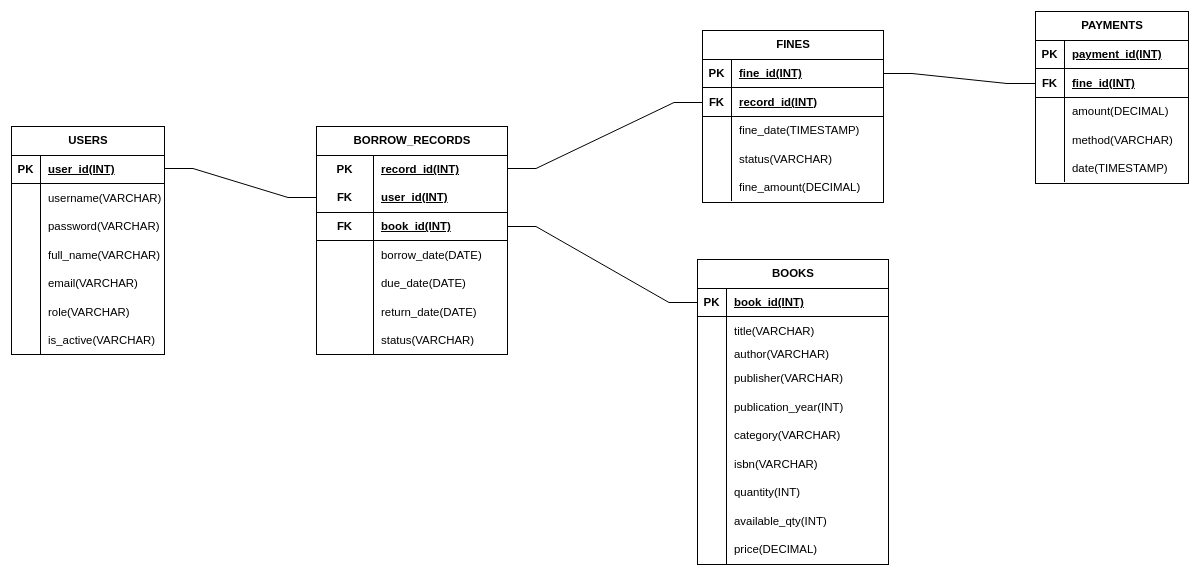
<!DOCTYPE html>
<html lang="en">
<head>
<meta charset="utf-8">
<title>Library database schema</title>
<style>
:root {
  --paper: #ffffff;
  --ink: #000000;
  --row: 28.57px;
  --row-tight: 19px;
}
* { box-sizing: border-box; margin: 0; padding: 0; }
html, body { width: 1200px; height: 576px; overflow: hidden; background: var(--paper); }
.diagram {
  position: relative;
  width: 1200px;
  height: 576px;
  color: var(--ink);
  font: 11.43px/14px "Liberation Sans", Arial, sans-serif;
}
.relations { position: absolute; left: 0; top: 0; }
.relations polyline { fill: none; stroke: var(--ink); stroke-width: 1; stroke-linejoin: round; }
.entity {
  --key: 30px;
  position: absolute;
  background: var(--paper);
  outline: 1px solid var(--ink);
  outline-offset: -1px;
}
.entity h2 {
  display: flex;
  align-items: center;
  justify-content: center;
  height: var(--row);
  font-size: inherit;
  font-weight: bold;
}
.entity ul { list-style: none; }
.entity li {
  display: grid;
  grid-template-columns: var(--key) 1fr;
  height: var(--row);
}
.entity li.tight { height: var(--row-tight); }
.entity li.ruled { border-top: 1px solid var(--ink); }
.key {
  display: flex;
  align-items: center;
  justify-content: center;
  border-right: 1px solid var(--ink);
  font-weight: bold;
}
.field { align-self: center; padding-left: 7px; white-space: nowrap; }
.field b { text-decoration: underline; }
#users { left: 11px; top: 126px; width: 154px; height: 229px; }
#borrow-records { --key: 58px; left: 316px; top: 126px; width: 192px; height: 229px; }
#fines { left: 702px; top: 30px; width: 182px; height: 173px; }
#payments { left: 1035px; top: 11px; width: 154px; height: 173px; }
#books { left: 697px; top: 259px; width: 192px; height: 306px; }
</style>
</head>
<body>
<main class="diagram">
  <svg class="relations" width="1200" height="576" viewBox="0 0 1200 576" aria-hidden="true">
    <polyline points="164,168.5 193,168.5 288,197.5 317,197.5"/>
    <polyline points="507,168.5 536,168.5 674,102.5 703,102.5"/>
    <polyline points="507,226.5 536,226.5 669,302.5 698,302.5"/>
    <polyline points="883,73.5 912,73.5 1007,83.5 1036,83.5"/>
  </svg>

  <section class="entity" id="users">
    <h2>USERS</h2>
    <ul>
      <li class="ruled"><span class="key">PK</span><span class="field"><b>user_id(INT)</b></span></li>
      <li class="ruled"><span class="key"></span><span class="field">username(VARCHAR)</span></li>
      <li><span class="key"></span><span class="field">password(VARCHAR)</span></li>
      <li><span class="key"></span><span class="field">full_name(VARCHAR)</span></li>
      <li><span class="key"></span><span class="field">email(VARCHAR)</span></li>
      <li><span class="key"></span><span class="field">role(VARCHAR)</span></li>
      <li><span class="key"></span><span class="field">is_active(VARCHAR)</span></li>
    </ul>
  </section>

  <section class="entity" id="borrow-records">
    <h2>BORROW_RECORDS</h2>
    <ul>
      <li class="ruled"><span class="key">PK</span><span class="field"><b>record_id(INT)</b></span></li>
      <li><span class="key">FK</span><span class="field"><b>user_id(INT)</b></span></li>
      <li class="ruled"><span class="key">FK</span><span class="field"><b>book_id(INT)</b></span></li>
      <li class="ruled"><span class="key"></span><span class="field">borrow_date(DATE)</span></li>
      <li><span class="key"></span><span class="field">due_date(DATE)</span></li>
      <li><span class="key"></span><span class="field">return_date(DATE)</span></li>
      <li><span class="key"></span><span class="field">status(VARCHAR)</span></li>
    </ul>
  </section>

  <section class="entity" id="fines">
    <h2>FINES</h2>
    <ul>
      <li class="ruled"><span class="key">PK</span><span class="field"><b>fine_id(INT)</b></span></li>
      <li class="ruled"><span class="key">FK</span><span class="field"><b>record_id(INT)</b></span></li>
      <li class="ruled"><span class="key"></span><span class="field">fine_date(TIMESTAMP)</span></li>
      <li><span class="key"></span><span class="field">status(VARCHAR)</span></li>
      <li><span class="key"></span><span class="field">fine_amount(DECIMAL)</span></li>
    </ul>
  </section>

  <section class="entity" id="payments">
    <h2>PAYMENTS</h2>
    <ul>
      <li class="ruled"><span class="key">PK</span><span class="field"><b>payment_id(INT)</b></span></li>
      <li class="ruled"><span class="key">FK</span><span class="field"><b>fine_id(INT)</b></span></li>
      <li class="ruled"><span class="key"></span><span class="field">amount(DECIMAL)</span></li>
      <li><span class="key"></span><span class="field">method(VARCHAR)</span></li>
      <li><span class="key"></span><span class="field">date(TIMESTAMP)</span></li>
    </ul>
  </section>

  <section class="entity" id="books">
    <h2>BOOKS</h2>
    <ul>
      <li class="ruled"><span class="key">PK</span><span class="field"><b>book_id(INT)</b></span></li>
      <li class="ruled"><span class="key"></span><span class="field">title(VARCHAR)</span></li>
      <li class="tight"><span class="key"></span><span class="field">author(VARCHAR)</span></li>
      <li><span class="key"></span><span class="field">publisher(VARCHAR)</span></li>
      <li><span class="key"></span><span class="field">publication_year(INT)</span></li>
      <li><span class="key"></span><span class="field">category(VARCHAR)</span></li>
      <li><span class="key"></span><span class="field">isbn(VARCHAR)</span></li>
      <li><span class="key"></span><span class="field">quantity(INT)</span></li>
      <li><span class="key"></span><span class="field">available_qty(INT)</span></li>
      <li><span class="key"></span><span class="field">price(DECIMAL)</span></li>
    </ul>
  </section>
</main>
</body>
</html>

Task requirements: Whenever the word "padding" appears in a line of the data above, that line counts. Say how many lines count, and nothing more.

Your response: 2